> TO DO
Your answer should be every line from the records that contains "stroke".

> DATA IN THIS EXERCISE
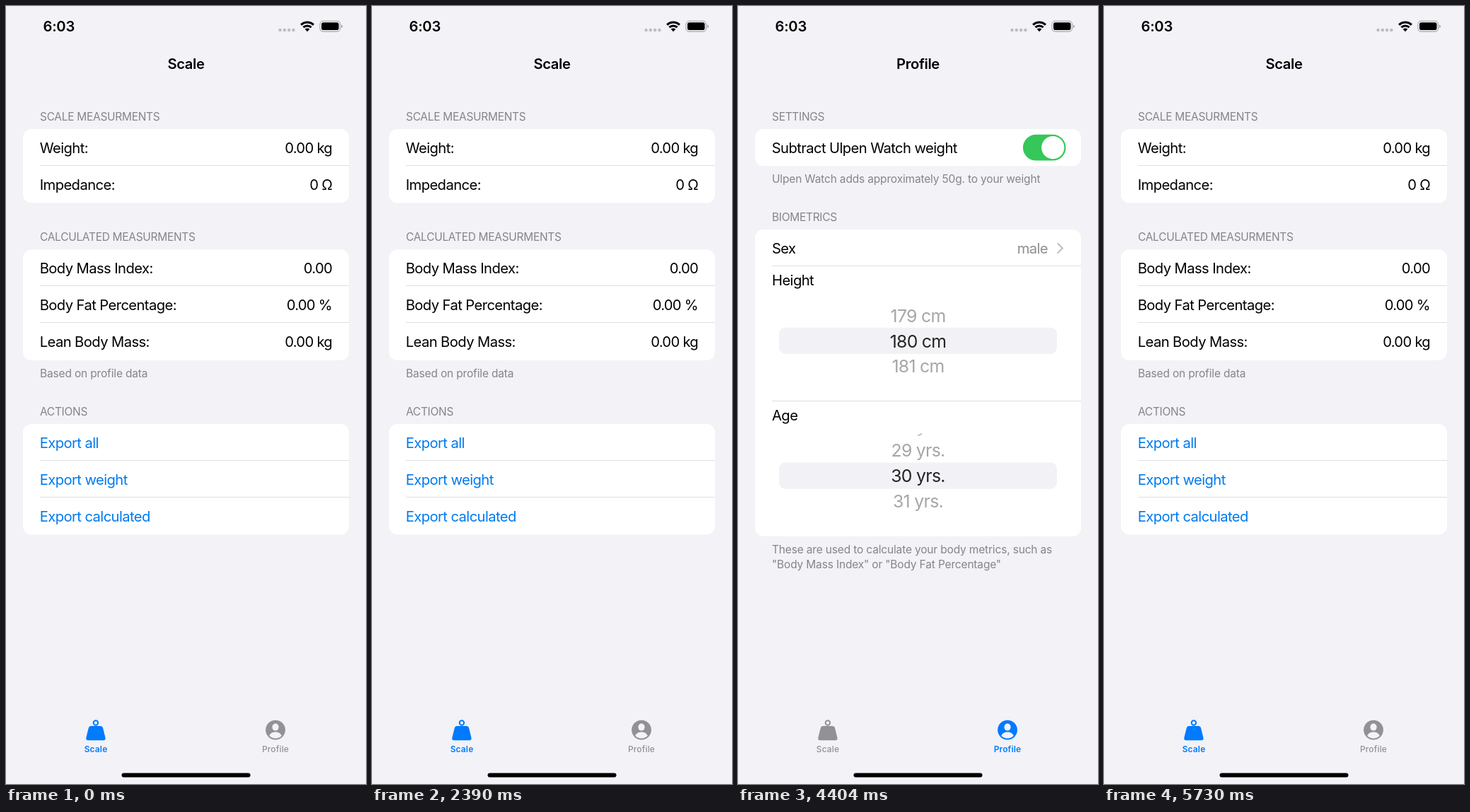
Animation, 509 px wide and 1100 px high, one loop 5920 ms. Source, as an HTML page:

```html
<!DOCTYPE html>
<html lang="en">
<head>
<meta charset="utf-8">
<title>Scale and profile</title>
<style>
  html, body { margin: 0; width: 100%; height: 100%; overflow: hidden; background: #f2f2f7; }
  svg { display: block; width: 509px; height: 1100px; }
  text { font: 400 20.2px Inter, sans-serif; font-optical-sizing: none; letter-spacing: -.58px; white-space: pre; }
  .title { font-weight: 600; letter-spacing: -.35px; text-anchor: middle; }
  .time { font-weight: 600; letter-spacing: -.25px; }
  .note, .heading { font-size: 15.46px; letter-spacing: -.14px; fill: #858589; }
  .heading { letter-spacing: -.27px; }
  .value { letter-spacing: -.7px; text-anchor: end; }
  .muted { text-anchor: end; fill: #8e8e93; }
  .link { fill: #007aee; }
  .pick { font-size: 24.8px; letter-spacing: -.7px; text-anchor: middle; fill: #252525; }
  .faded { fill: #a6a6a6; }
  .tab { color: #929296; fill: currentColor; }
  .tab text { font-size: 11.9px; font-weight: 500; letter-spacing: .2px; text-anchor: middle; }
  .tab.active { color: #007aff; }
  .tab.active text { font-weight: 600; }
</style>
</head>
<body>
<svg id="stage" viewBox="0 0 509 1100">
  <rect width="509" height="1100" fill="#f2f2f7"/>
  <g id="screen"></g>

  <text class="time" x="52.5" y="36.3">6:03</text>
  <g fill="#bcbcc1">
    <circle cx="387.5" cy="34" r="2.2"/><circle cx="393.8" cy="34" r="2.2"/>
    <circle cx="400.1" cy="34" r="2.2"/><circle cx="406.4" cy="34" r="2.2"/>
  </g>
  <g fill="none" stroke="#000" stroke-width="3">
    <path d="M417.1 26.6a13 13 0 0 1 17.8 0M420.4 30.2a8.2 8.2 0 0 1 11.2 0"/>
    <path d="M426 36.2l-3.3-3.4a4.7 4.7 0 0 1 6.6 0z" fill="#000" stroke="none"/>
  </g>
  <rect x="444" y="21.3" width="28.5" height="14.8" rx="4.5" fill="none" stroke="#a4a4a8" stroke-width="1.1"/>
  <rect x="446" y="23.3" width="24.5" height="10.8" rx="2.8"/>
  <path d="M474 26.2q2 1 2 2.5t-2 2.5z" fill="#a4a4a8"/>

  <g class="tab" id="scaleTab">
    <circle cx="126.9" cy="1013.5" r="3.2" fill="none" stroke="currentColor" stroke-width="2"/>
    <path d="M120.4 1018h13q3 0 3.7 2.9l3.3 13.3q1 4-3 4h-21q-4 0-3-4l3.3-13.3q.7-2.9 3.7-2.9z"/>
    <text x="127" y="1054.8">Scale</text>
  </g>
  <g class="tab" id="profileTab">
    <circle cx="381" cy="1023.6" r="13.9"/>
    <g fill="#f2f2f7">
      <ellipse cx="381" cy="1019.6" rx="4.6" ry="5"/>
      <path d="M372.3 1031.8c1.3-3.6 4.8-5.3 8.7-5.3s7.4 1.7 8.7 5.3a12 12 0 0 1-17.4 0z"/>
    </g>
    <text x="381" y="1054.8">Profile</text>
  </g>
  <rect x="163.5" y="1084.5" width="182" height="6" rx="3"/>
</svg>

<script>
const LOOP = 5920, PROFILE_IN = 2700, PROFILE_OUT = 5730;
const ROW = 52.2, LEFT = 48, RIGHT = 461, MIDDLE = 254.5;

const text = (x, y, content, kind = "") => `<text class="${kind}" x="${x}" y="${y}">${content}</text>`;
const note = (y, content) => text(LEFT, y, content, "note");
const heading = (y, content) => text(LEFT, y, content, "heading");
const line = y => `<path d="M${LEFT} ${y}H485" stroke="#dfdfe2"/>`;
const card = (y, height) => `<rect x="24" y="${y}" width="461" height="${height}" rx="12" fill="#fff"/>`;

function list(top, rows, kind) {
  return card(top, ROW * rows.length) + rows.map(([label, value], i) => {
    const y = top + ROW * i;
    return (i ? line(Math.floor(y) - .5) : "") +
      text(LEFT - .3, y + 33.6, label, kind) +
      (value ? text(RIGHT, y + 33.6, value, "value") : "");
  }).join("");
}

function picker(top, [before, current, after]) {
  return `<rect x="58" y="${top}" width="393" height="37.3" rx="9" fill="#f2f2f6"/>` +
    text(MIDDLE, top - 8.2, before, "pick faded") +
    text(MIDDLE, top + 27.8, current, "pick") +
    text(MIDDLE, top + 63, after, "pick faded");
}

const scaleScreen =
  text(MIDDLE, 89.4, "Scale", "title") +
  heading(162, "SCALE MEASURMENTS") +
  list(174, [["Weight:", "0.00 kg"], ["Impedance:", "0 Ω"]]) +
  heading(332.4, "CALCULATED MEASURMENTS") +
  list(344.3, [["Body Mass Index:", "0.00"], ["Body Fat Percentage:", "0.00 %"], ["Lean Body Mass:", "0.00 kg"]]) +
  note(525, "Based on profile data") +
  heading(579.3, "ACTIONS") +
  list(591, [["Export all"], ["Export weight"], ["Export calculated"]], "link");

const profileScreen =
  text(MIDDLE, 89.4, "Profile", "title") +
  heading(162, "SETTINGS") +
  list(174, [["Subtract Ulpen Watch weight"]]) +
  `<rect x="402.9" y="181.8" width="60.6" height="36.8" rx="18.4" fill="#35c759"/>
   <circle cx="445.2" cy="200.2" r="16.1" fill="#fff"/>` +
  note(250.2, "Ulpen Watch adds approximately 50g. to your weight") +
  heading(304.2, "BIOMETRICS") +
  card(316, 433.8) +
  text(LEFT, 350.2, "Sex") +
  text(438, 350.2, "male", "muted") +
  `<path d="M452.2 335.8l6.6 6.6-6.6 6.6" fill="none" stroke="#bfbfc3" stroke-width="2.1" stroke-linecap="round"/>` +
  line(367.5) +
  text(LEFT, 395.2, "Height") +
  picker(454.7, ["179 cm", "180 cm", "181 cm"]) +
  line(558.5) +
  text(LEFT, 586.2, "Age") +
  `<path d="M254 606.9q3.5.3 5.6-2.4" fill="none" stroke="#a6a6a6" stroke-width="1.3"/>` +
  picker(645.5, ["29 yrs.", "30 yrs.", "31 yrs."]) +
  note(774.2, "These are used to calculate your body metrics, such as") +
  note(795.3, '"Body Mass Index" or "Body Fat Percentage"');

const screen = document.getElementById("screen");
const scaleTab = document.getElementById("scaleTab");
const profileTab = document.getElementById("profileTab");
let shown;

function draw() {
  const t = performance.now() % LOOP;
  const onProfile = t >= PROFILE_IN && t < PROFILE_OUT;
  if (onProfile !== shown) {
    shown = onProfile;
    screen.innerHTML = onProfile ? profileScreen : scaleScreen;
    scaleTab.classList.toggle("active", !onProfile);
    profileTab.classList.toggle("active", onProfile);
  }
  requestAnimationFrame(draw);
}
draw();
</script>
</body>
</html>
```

* * *

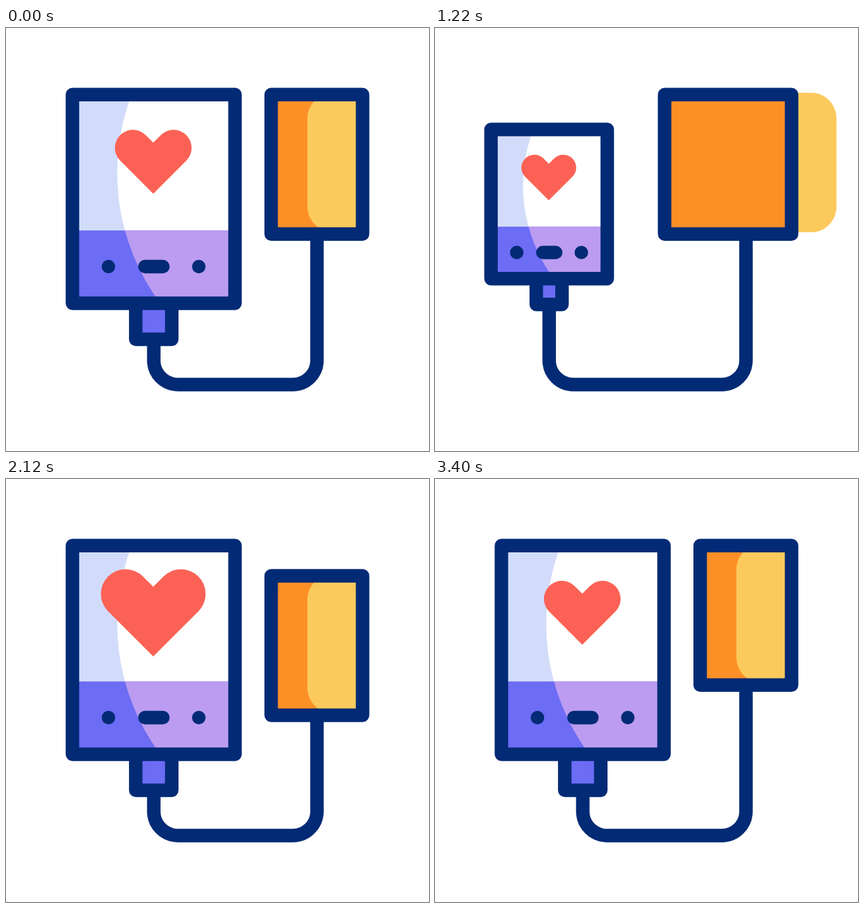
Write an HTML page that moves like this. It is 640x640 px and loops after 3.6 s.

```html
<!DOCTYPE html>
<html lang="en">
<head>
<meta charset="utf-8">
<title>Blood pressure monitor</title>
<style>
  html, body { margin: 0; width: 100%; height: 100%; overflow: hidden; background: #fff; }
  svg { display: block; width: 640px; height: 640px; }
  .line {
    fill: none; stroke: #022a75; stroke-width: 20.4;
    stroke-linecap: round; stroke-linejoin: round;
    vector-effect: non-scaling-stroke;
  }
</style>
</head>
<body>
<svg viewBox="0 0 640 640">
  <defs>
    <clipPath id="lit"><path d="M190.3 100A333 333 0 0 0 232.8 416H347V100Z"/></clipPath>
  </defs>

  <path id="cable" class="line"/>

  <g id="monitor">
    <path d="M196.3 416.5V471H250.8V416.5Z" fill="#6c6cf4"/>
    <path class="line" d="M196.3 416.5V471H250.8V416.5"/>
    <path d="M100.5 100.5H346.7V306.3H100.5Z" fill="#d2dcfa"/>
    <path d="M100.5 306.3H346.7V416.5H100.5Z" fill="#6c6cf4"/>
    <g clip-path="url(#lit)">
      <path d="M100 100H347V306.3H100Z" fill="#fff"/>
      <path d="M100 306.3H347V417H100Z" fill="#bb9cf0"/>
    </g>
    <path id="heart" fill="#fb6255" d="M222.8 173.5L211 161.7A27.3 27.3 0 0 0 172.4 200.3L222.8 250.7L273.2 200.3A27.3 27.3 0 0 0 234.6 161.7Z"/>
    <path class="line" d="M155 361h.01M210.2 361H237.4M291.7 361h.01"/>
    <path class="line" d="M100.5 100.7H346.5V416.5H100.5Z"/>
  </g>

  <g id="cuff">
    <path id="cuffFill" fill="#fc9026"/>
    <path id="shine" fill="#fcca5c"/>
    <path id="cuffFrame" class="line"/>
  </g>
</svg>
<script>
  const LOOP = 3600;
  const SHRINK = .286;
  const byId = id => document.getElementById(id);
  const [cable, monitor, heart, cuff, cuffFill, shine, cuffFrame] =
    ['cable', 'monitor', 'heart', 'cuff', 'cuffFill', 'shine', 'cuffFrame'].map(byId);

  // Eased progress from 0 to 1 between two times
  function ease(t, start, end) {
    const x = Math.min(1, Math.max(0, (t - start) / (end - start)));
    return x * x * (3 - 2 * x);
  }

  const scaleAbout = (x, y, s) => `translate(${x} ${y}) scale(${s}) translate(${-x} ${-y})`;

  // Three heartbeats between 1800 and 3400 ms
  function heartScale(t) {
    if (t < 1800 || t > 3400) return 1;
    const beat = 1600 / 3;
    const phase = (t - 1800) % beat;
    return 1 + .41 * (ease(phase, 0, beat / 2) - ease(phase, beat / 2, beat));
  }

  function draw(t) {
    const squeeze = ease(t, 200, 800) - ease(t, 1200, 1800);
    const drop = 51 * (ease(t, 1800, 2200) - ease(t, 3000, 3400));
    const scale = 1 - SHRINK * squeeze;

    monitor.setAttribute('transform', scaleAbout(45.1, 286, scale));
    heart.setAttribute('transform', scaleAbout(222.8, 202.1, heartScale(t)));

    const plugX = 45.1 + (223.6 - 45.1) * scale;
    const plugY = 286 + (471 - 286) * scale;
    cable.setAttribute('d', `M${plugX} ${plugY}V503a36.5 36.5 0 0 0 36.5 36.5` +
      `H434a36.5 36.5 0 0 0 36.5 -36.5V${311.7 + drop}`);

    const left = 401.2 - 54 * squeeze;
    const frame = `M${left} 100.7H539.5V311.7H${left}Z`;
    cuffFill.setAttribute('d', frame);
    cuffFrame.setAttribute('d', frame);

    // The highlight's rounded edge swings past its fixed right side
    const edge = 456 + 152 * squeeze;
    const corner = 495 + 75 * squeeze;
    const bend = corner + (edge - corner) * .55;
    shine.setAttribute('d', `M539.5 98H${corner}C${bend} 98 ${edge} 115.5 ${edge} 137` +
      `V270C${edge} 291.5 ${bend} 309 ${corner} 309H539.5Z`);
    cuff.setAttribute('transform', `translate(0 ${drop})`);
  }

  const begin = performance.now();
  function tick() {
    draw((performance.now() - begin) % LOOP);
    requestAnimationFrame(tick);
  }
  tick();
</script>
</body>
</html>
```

> FINISHED TASK
  <g fill="none" stroke="#000" stroke-width="3">
    <path d="M426 36.2l-3.3-3.4a4.7 4.7 0 0 1 6.6 0z" fill="#000" stroke="none"/>
  <rect x="444" y="21.3" width="28.5" height="14.8" rx="4.5" fill="none" stroke="#a4a4a8" stroke-width="1.1"/>
    <circle cx="126.9" cy="1013.5" r="3.2" fill="none" stroke="currentColor" stroke-width="2"/>
const line = y => `<path d="M${LEFT} ${y}H485" stroke="#dfdfe2"/>`;
  `<path d="M452.2 335.8l6.6 6.6-6.6 6.6" fill="none" stroke="#bfbfc3" stroke-width="2.1" stroke-linecap="round"/>` +
  `<path d="M254 606.9q3.5.3 5.6-2.4" fill="none" stroke="#a6a6a6" stroke-width="1.3"/>` +
    fill: none; stroke: #022a75; stroke-width: 20.4;
    stroke-linecap: round; stroke-linejoin: round;
    vector-effect: non-scaling-stroke;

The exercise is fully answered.